posted by pracowity at 11:23 AM on April 2, 2008


Damn. I could just visualize that filing cabinet as a big rock (: I suppose majestic is relative...

I really like the come-along idea. The other thing that appeals to me about renting a heavy duty truck is it may be possible to get one with a lift gate. This would increase the haul (from a smaller Toyota pickup) and possibly individual rock size, too. That said, my friend is pretty brave, we do half-cu-yard loads of gravel in his truck fairly frequently.

It may be worth it to eventually get the bobcat, but that's more for when the rocks are sitting in a pile in my front yard, for placement, otherwise, we'd have to get it to and from the rock site, too.


...Now, where do I get one of those Archimedes brand levers?
posted by BleachBypass at 11:49 AM on April 2, 2008


Hmm, $70 seems low, I think I may be wrong.

Just checked, the place I was thinking of is .25 per pound, so a bit steeper.
posted by BleachBypass at 11:58 AM on April 2, 2008


Stupid volume, always cubing my cost. And for what?
posted by BleachBypass at 12:02 PM on April 2, 2008


Engine Hoist?
posted by blue_beetle at 12:17 PM on April 2, 2008


I don't move rocks, but I do move machine equipment that is heavy like that.

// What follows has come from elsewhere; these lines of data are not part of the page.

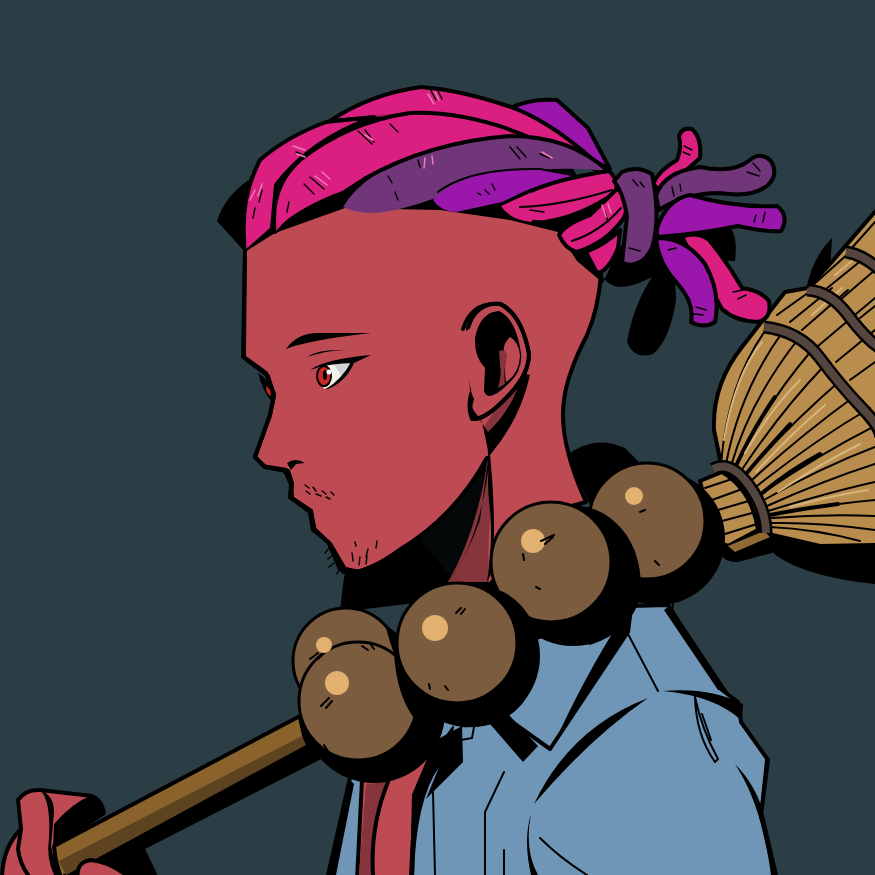
<!DOCTYPE html>
<html lang="en">
<head>
<meta charset="utf-8">
<title>Traveller with broom and beads</title>
<style>
:root{--night:#2b3d45;--ink:#000;--skin:#be4b53;--skin-shade:#85353b;--pink:#db1f80;--pink-shade:#a8195f;--plum:#713579;--violet:#9b17ab;--bead:#7c5c3f;--glint:#e2b06f;--straw:#b88d4e;--straw-light:#d6b47c;--cord:#54453f;--wood:#8a622c;--wood-shade:#5d431f;--shirt:#7096b7}
html,body{margin:0;height:100%;overflow:hidden;background:var(--night)}
svg{display:block;width:875px;height:875px}
.ink{fill:var(--ink)}
.outlined{stroke:var(--ink);stroke-width:4;stroke-linejoin:round;stroke-linecap:round}
.line{fill:none;stroke:var(--ink);stroke-width:2;stroke-linecap:round;stroke-linejoin:round}
.bold{stroke-width:4}
.fine{stroke-width:1.4}
.skin{fill:var(--skin)}.skin-shade{fill:var(--skin-shade)}
.pink{fill:var(--pink)}.plum{fill:var(--plum)}.violet{fill:var(--violet)}
.pink-shade{fill:var(--pink-shade)}
.shine{fill:none;stroke:#f07ab8;stroke-width:1.5;stroke-linecap:round}
.shirt{fill:var(--shirt)}
.straw{fill:var(--straw)}
.straw-shine{fill:none;stroke:var(--straw-light);stroke-width:2;stroke-linecap:round}
.cord{fill:none;stroke:var(--cord);stroke-width:8}
.cord-edge{fill:none;stroke:var(--ink);stroke-width:13}
.bead{fill:var(--bead);stroke:var(--ink);stroke-width:3}
.glint{fill:var(--glint)}
</style>
</head>
<body>
<svg viewBox="0 0 875 875" role="img" aria-label="Profile of a man with pink and violet dreadlocks, a necklace of large beads and a broom on his shoulder">
<defs>
<clipPath id="broom-shape"><path d="M875 212L830 264L808 288L785 292L742 347Q712 385 714 430L721 464L768 534L820 546L875 545Z"/></clipPath>
</defs>
<rect width="875" height="875" fill="var(--night)"/>

<g id="broom">
<path class="ink" d="M765 545Q790 575 875 584V530L780 515ZM806 290Q812 258 832 238L830 270ZM720 545Q718 562 738 562L772 553L780 525Z"/>
<path class="straw outlined" d="M880 206L830 264L808 288L785 292L742 347Q712 385 714 430L721 464L768 534L820 546L880 545Z"/>
<g clip-path="url(#broom-shape)">
<path class="line" d="M721 464Q728 380 768 327M726 464Q740 390 784 330M731 466Q750 400 799 338M735 468Q765 405 812 350M741 471Q780 412 824 366M746 474Q790 424 841 380M752 480Q800 436 855 396M757 486Q815 440 870 408M761 494Q820 454 875 426M764 500Q820 468 875 447M767 506Q825 480 875 464M768 511Q830 492 875 482M770 515Q830 504 875 500M772 518Q825 514 875 516M770 523Q820 522 875 530M770 527Q815 529 860 541M777 315L812 290M790 322L832 288M802 330L848 290M818 346L875 298M836 362L875 330M850 380L875 362M812 286L850 252M826 289L868 255M840 300L875 270M860 318L875 306M850 250L875 222"/>
<path class="line bold" d="M735 468Q752 430 775 397M761 494Q790 470 820 454M770 515Q800 509 838 504M746 474Q768 448 790 424"/>
<path class="straw-shine" d="M724 440Q735 375 762 342M745 453Q770 410 800 380M756 472Q790 435 825 405M778 492Q820 464 860 444M790 507Q830 496 868 490M812 315L842 288M835 275L858 256"/>
<path class="cord-edge" d="M764 327Q800 331 820 358T862 408T880 440M807 290Q830 291 848 315T880 348M846 252Q862 254 880 270"/>
<path class="cord" d="M764 327Q800 331 820 358T862 408T880 440M807 290Q830 291 848 315T880 348M846 252Q862 254 880 270"/>
</g>
<path class="straw outlined" d="M700 481L722 472Q752 490 758 530L728 546L715 540Z"/>
<path class="line" d="M705 488L735 478M712 500L745 488M718 510L752 500M722 521L756 512M725 534L757 524M728 546L764 530"/>
<path d="M728 546L764 531L770 537L735 552Z" fill="#8f6a35"/>
<path class="cord-edge" d="M713 469Q730 460 748 484T766 533"/><path class="cord" d="M713 469Q730 460 748 484T766 533"/>
</g>

<g id="necklace-shadow">
<path class="ink" d="M567 455Q595 434 625 448L645 468L590 505ZM345 572L488 455L500 590L440 600L340 612Q342 590 345 572Z"/>
<path d="M420 540L486 470L482 520L452 578Z" fill="#050809"/>
</g>

<g id="shirt">
<path class="shirt outlined" d="M350 778L327 880H776L761 815L768 760L741 722L738 702L722 690L668 605L480 610L430 735Z"/>
<path class="skin outlined" d="M362 780L357 880H412L414 795L435 745Z"/>
<path class="skin-shade" d="M366 784L387 782Q372 820 373 875H359Z"/>
<path class="line bold" d="M388 782Q370 826 373 875"/>
<path class="ink" d="M409 875L413 800Q414 785 440 738L462 726L463 762L426 799L439 767Q416 800 414 875Z"/>
<path class="shirt outlined" d="M532 640L504 716L550 749L628 632L632 600Z"/>
<path class="ink" d="M490 724L508 714L538 746L523 762ZM634 600L629 632L551 750Q585 675 622 618ZM534 804Q570 728 648 698Q590 738 534 804ZM531 814Q524 850 538 875H531Q523 840 531 814ZM735 764Q762 805 771 875H778L764 815Q756 785 735 764ZM663 691Q710 687 743 704L742 721Q716 696 663 691ZM670 605L728 692L718 690L664 610ZM350 780L354 784L336 875H328Z"/>
<path class="line" d="M628 634L658 691M695 697Q702 730 718 759L715 762Q696 735 695 697M702 714L711 740M540 838Q560 858 587 875M504 772L485 812V875M433 792L435 875M445 738L453 727L450 742L472 738L474 727M504 850V875M673 602L672 616M760 818L766 760"/>
</g>

<g id="head">
<path class="skin outlined" d="M245 245L244 357L266 373L274 394L270 415L255 457L265 467L288 471L292 484L290 497L311 511L314 529L329 543L340 569L350 573Q372 570 398 551Q455 517 487 458L480 520L450 582H490L520 520L586 502Q558 440 564 400Q567 374 587 335Q598 310 601 275L560 215L400 170Z"/>
<path class="skin-shade" d="M526 365Q516 410 490 440L492 500Q486 550 490 582H448Q478 530 488 456L485 425Z"/>
<path class="skin" d="M527 372Q520 414 490 452Q496 520 489 582L545 530L540 400Z"/>
<path class="ink" d="M472 408L482 422L488 450L488 460L480 520Q468 554 449 582Q482 536 490 455Q520 420 530 375L522 373Q514 408 488 432ZM490 455Q486 480 490 510Q493 545 487 582L493 570Q496 510 490 455Z"/>
<path class="line bold" d="M245 250L243 357L268 376L274 396L270 415L255 457L265 467L288 471L292 484L290 497L311 511L314 529L329 543L340 569L350 573Q372 570 398 551Q455 517 487 458"/>
<path class="ink" d="M258 373Q269 379 274 395L272 402Q262 390 258 373ZM262 464L287 468L293 480L294 497L312 511L317 530L332 543L346 567L360 570L342 574L327 543L311 531L308 513L288 498L289 485L284 473Z"/>
<path d="M266 386Q271 388 271 396Q266 394 266 386Z" fill="#c0251f"/>
</g>

<g id="ear">
<path class="skin outlined" d="M468 328Q476 302 500 304Q522 315 529 354Q529 374 509 395Q486 420 472 419Q467 406 472 391Z"/>
<path class="skin" d="M460 335L475 325L480 400L472 395Z"/>
<path class="line bold" d="M463 329Q472 301 501 304Q522 315 529 354Q529 374 509 395Q486 420 474 419Q468 409 472 399"/>
<path class="ink" d="M475 338Q480 312 499 311Q516 319 521 353Q523 372 506 386Q488 403 484 391L485 368Q474 357 475 338ZM469 402L474 411L481 420L473 421Z"/>
<path class="skin" d="M510 337Q519 342 520 356Q519 374 506 382Q504 369 506 356Q500 347 510 337Z"/>
<path class="skin-shade" d="M499 351Q506 348 507 356Q503 370 505 384L498 388Q502 374 500 365Z"/>
</g>

<g id="face">
<path class="ink" d="M286 349Q297 333 318 333L371 333Q327 338 307 343Q296 345 286 349Z"/>
<path class="ink" d="M307 357Q318 349 344 350Q324 351 307 357Z"/>
<path d="M318 366L355 361Q345 381 324 389Z" fill="#f4f1ec"/>
<path d="M334 364L355 361Q350 372 342 377Z" fill="#cfd4d2"/>
<ellipse cx="324" cy="376" rx="7" ry="10" fill="#c92a25" stroke="#000" stroke-width="2"/>
<ellipse class="ink" cx="325" cy="375" rx="2" ry="5"/>
<circle cx="329" cy="372" r="2.5" fill="#fff"/>
<path class="ink" d="M310 370Q325 359 371 355L354 363Q330 363 310 370ZM355 361Q346 383 325 390Q343 378 351 362Z"/>
<path class="ink" d="M287 463Q295 457 305 463L296 464L291 470Z"/>
<path class="line fine" d="M305 485l4 3M313 487l3 4M322 491l4 3M306 491l4 3M316 494l5 2M326 497l4 2M331 492l3 3M329 548l-4 5M333 555l-5 4M334 563l-5 4M341 566l-4 8M352 553l1 8M360 557l-1 8M368 549l-2 8M377 541l-1 7M355 542l1 4M367 556l-1 8"/>
</g>

<g id="hair">
<path class="ink" d="M245 252L217 221Q224 198 247 181L280 170L350 120L560 145L618 250L603 283L577 261L558 232L510 220L440 210L345 208L275 233ZM600 270Q610 300 652 277Q633 306 627 342Q634 360 653 354Q670 340 676 300L674 258L735 261Q739 230 724 222L640 224Z"/>
<path class="violet outlined" d="M508 109Q530 98 557 100L588 128L610 169L582 155Z"/>
<path class="pink outlined" d="M330 121Q370 94 421 87Q460 90 508 106Q546 119 590 157L605 176Q560 145 510 135Q430 110 330 121Z"/>
<path class="pink-shade" d="M345 119Q430 104 510 132L590 157Q560 146 510 135Q430 110 345 119Z"/>
<path class="pink outlined" d="M245 249Q239 200 260 160Q286 137 326 122L374 117Q310 140 276 185L272 228Z"/>
<path class="pink outlined" d="M275 232Q269 188 300 160Q348 122 410 113Q470 111 533 139Q420 138 343 193Q303 207 275 232Z"/>
<path class="plum" d="M343 207Q363 172 430 149Q500 128 555 140Q588 150 608 171Q548 164 486 178Q410 211 375 213Q355 213 343 207Z"/>
<path class="line bold" d="M364 179Q430 142 510 136Q570 136 608 171"/>
<path class="violet" d="M433 200Q460 175 500 170Q550 167 588 178Q550 180 502 202L456 212Q440 211 433 200Z"/>
<path class="line" d="M438 192Q470 168 540 169L588 178"/>
<path class="pink outlined" d="M501 206Q540 181 609 171Q620 181 615 193Q580 217 545 222Q515 224 501 206Z"/>
<path class="pink outlined" d="M559 235Q565 224 590 215L618 188Q632 205 623 219Q606 243 577 252Q565 249 559 235Z"/>
<path class="pink outlined" d="M586 252Q606 244 620 230L618 248Q608 272 597 273Z"/>
<path class="pink" d="M247 237L270 220L270 228L246 249ZM277 220L300 205L276 231ZM501 206L530 193L532 222Q510 220 501 206Z"/>
<path class="line" d="M520 207Q560 206 612 190M572 241Q600 232 621 208"/>
<g id="tied-locks">
<path class="pink outlined" d="M653 184Q658 171 677 160Q682 148 679 136Q682 127 692 129Q702 138 700 158Q685 172 660 191Z"/>
<path class="plum outlined" d="M656 196Q663 172 700 167Q733 174 750 160Q760 151 771 161Q779 174 768 185Q752 198 720 193Q685 193 659 210Z"/>
<path class="pink outlined" d="M682 237Q697 231 709 240Q728 263 742 288Q760 290 769 301Q772 319 758 322Q735 321 722 309Z"/>
<path class="violet outlined" d="M656 238Q685 237 705 264Q721 292 715 322Q704 329 691 322Q695 303 677 283Q658 263 656 238Z"/>
<path class="violet outlined" d="M657 228Q667 199 690 195Q735 208 777 206Q790 216 781 231Q765 232 738 226Q700 234 657 237Z"/>
<path class="plum outlined" d="M622 172Q637 165 652 174Q661 218 652 248Q641 270 622 263Q625 235 627 216Q623 192 614 181Z"/>
</g>
<path class="line fine" d="M296 152l5 2M358 131l14 13M365 130l9 12M390 124l8 8M430 89l6 11M438 91l4 8M262 190l-3 12M255 208l-2 10M310 177l14 12M304 184l10 10M289 202l-2 10M388 176l4 7M418 160l2 7M395 192l3 8M510 147l10 12M517 147l9 10M540 154l10 4M485 190l4 4M492 184l3 6M478 193l3 2M530 210l14 2M605 212l3 10M633 180l5 6M640 182l4 5M684 146l8 4M683 152l7 3M753 163l7 8M747 172l12 4M765 212l-2 10M756 215l-2 7M696 307l10 3M694 314l9 1M733 292l10 -2M738 299l8 -4M672 187l2 9M680 184l1 7M668 250l8 -2M629 248l11 3"/>
<path class="shine" d="M293 146l12 4M297 154l8 3M315 176l12 9M322 172l8 7M365 135l8 5M428 94l6 10M435 92l4 8M425 158l-1 10M432 156l1 8M542 152l10 6M602 205l4 12M608 204l3 9M255 190l-5 10M262 184l-4 12"/>
</g>

<g id="handle">
<path class="ink" d="M52 845L302 714L335 752L145 849L160 880H60Z"/>
<path d="M54 846L298 718L304 744L62 875Z" fill="var(--wood)"/>
<path d="M59 861L302 736L306 745L66 875Z" fill="var(--wood-shade)"/>
<path class="line bold" d="M54 846L300 716"/>
</g>
<g id="hand">
<path class="skin outlined" d="M2 880Q2 848 21 829L18 800Q26 789 40 790L92 796Q102 800 104 813L54 846L58 880Z"/>
<path class="ink" d="M54 824Q72 803 92 795Q104 801 104 815L53 848ZM40 790Q54 795 54 812L51 846Q54 864 62 875H54Q46 858 49 838Q51 800 40 790Z"/>
<path class="line bold" d="M21 829L18 849Q20 864 28 875"/>
<path class="skin outlined" d="M78 880Q75 862 91 860Q112 862 132 880Z"/>
</g>

<g id="beads">
<g class="ink"><circle cx="658" cy="538" r="67"/><circle cx="573" cy="576" r="70"/><circle cx="469" cy="656" r="71"/><circle cx="374" cy="712" r="71"/></g>
<circle class="bead" cx="647" cy="521" r="58"/>
<path class="ink" d="M560 507Q592 501 615 522Q643 547 641 596Q630 632 590 645L545 620Z"/>
<circle class="bead" cx="551" cy="562" r="60"/>
<circle class="bead" cx="346" cy="661" r="53"/>
<path class="ink" d="M455 589Q510 576 534 625Q547 670 522 704Q500 730 460 727Z"/>
<path class="ink" d="M385 624Q394 660 407 680L414 718L440 720L405 640Z"/>
<circle class="bead" cx="358" cy="701" r="59"/>
<path class="ink" d="M394 652Q396 694 414 718L424 715L434 700Z"/>
<circle class="bead" cx="457" cy="643" r="60"/>
<g class="glint"><circle cx="634" cy="496" r="9"/><circle cx="533" cy="541" r="12"/><circle cx="324" cy="645" r="8"/><circle cx="435" cy="628" r="13"/><circle cx="337" cy="683" r="12"/></g>
<path class="line" d="M640 512l5 -2M655 561l4 4M541 541l13 -6M545 544l8 -7M523 554l1 6M536 587l4 2M456 613l5 -5M461 614l4 -5M429 684l1 5M445 686l3 4M321 706l8 -8M326 708l6 -7M324 745l4 6M310 659l8 -6M318 659l4 -4M362 646l6 4M371 645l3 4"/>
</g>
</svg>
</body>
</html>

One way I do is is by renting a car trailer. The easiest one tilts upward, we push the equipment up, and tilt and lock in in place.

However, forklifts are my friends normally.
posted by dripped at 1:18 PM on April 2, 2008


I recently moved a boulder larger than a 2-drawer file cabinet ... by myself. In your case, with 2 guys, something the size of a filing cabinet is definitely doable. I moved mine in a way similar to zengargoyle's suggestion above.

Here's how I moved it.

To start things off my boulder was in the back yard. It needed to get though the gate, to the front, and onto the trailer. The easiest way I found to move this beast was to get it up onto a sled made of railroad ties, and roll it on either metal pipe or large wood dowels. I took 3 ties and strapped them together with ratcheting straps. To get the boulder on the sled, zengargoyle has it exactly. I used a 6ft wrecking bar (about 1" dia, ~30lbs) to get under one side, pry up, and slide a scrap piece of 4x4 under it. Repeat by stacking the wood until you have enough clearance to slide the sled and the rollers under it. Reverse steps to lower it onto the sled. You may need to chock it with wood wedges/shims. Since I was moving it over a sidewalk, I used 3 scraps of wood closet rod dowels. As I pushed, the dowels would emerge from the back of the sled, I would move them to the front. There was always at least 2 under it.
When I got it to the trailer I used a mixture of scrap wood and 8x8x16 cinder blocks to raise the boulder/sled up to its level. The thinner wood allowed me to incrementally lift the corners up. They were replaced by cinder blocks when I had it raised the 8". Stacks of interlocking cinder blocks were much sturdier than towers of wood.
Once I had the boulder/sled up on the "scaffolding" of cinder blocks, I used the same dowel rolling method to push it onto the trailer.
It took a few hours and a lot of sweat, but I was able to move it solo.

With 2 guys working together, there should be no problem with this lift and support method.

If you don’t think your truck can take the weight, take dripped's suggestion and rent a car trailer. You can get them pretty cheap from your local Uhaul. Plus, the bed level on a trailer is usually significantly lower than that on a truck -- much less lifting.
posted by enobeet at 3:50 PM on April 2, 2008


Here’s another quick method I’ve used in the past. If you terrain allows, you can dig a small trench/hole for the wheels and axel/differential, and back your truck into it. You may be able to drop the height of your bed, relative to the ground, enough to roll the boulder onto the truck; likely with only a small ramp. It is kind of like your own temporary loading dock. Be mindful for clearance of exhaust, drive shaft, spare tire, etc. If you can’t pull out of the trench, just use a standard jack to lift the truck, one side at a time, backfill as you go.
posted by enobeet at 3:54 PM on April 2, 2008


« Older Walk the Line -- How Do I Find...   |  What is the best way to vent a... Newer »
This thread is closed to new comments.